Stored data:
****************************************
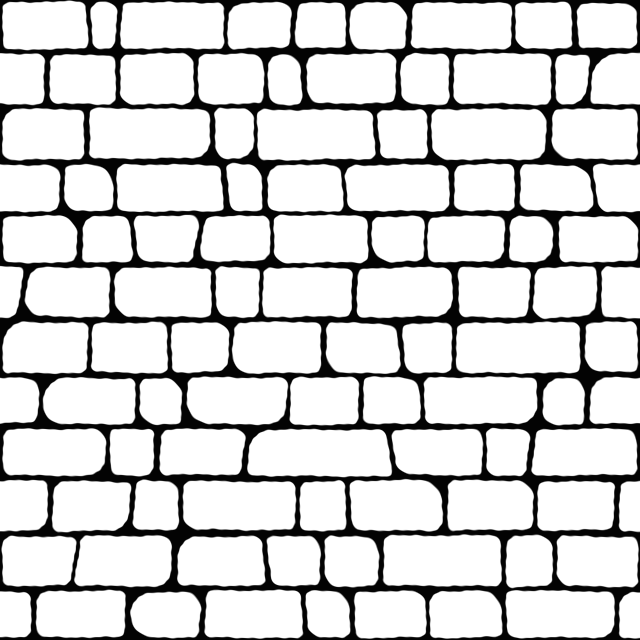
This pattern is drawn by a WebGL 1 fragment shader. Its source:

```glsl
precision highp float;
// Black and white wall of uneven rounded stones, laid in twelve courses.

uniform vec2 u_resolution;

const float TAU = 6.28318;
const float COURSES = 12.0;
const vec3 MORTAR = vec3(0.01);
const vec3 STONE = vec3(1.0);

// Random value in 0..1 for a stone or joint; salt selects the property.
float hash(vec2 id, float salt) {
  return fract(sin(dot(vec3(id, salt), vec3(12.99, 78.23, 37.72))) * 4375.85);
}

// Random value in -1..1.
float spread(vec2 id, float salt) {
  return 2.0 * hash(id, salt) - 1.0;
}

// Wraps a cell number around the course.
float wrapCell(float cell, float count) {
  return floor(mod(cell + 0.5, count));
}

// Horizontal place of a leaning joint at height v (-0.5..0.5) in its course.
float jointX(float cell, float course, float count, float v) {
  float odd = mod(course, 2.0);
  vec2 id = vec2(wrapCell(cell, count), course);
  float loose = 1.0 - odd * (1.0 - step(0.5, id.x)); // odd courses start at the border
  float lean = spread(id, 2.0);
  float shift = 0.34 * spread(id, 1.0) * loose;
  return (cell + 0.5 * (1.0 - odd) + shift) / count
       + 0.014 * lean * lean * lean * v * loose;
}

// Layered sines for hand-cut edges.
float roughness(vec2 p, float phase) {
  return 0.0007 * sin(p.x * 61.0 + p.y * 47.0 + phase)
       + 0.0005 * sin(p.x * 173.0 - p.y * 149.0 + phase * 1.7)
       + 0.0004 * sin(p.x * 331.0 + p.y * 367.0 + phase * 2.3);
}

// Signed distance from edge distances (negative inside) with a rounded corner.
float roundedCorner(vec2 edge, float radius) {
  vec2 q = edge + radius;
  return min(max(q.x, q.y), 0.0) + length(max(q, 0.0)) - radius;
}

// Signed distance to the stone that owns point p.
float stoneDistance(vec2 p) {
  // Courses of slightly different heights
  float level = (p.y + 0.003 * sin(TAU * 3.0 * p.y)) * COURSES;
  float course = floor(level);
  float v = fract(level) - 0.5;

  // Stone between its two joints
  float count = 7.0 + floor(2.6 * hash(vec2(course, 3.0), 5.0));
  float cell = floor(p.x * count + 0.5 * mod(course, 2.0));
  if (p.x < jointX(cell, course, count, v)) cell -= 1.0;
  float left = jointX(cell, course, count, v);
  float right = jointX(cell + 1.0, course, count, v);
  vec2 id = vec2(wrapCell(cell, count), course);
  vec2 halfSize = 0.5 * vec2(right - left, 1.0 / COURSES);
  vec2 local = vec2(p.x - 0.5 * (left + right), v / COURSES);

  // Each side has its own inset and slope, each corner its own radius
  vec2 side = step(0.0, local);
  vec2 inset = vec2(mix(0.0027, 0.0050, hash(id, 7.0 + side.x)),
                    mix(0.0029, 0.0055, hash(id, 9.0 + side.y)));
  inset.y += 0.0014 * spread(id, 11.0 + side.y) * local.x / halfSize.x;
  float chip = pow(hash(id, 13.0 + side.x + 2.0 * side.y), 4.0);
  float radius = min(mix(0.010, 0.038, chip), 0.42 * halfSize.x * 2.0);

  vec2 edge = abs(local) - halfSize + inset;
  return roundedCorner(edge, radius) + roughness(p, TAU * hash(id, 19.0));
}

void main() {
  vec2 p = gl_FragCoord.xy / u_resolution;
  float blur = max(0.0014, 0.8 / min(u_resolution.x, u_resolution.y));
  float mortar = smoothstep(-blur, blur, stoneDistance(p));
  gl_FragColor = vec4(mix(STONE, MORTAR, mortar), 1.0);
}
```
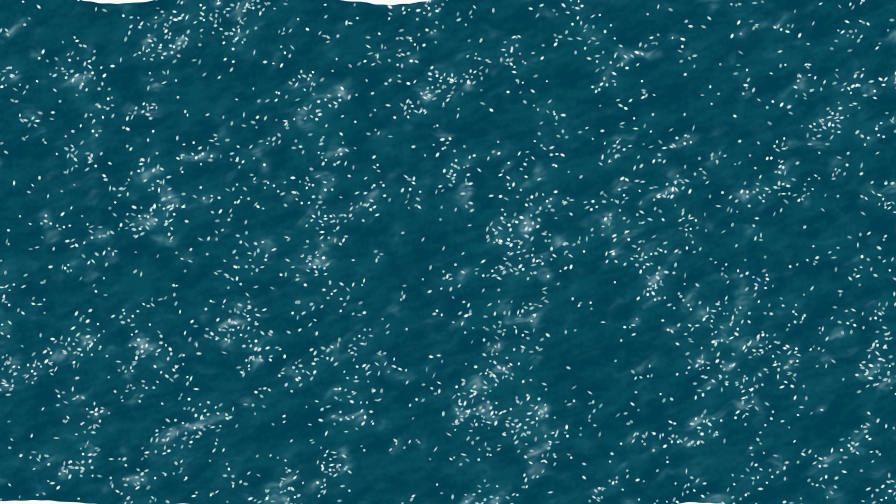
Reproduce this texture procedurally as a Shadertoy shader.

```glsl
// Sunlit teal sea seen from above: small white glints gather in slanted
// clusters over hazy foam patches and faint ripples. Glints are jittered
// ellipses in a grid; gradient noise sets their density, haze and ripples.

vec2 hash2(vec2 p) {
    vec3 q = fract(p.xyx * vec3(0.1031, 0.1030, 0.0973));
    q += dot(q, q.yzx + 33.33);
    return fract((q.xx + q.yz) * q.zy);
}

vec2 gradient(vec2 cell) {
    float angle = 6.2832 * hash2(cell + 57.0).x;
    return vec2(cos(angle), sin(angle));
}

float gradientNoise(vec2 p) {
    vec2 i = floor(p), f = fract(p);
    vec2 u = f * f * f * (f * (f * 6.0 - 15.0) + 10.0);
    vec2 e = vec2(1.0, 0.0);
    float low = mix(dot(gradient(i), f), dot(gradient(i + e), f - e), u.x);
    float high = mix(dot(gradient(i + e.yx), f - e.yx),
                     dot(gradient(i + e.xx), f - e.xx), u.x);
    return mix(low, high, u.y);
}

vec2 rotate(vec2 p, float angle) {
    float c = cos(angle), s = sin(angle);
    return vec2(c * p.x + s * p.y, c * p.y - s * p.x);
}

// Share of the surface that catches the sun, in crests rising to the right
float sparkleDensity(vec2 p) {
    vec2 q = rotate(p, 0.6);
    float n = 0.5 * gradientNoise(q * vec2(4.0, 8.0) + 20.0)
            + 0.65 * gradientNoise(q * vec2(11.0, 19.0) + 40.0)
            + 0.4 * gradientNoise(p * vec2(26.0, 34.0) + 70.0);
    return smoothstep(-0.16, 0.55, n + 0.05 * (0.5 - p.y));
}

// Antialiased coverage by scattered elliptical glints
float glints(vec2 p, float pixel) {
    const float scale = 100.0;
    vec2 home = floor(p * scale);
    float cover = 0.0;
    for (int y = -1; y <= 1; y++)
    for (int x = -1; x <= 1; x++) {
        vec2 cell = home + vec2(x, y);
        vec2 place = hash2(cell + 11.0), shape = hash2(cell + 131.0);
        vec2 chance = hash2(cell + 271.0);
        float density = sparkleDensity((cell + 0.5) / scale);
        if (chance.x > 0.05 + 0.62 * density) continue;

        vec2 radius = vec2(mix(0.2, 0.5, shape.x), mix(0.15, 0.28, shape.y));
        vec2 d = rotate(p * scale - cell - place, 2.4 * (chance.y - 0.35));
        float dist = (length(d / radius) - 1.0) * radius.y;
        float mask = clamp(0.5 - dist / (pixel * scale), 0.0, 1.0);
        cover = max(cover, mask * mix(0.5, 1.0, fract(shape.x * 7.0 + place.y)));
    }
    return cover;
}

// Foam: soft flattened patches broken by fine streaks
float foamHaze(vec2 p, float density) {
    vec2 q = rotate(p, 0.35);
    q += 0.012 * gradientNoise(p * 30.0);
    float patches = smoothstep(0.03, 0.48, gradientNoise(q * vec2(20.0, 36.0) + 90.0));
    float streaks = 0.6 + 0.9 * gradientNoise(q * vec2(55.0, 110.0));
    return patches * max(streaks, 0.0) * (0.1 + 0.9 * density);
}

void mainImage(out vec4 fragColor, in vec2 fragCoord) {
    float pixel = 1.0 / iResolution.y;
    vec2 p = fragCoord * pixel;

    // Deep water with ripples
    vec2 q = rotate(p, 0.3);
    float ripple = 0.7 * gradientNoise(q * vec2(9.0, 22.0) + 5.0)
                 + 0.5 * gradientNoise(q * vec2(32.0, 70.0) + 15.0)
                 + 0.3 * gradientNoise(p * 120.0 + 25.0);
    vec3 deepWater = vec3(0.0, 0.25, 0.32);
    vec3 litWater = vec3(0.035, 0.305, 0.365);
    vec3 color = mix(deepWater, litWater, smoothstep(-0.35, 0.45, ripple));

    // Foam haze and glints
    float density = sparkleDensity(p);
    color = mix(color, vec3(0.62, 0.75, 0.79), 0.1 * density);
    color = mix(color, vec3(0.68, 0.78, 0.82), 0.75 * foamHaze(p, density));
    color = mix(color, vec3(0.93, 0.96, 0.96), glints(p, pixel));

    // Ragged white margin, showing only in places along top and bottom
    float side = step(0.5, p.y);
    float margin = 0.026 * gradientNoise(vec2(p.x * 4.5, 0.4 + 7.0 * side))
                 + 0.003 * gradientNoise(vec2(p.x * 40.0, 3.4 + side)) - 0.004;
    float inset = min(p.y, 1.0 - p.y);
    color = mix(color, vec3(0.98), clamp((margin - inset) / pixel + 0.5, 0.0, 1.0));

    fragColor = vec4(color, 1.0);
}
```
****************************************
** EXERCISE **
Search the entries above for "count". Return every line that has it.

** RESULT FOR THIS EXERCISE **
float wrapCell(float cell, float count) {
  return floor(mod(cell + 0.5, count));
float jointX(float cell, float course, float count, float v) {
  vec2 id = vec2(wrapCell(cell, count), course);
  return (cell + 0.5 * (1.0 - odd) + shift) / count
  float count = 7.0 + floor(2.6 * hash(vec2(course, 3.0), 5.0));
  float cell = floor(p.x * count + 0.5 * mod(course, 2.0));
  if (p.x < jointX(cell, course, count, v)) cell -= 1.0;
  float left = jointX(cell, course, count, v);
  float right = jointX(cell + 1.0, course, count, v);
  vec2 id = vec2(wrapCell(cell, count), course);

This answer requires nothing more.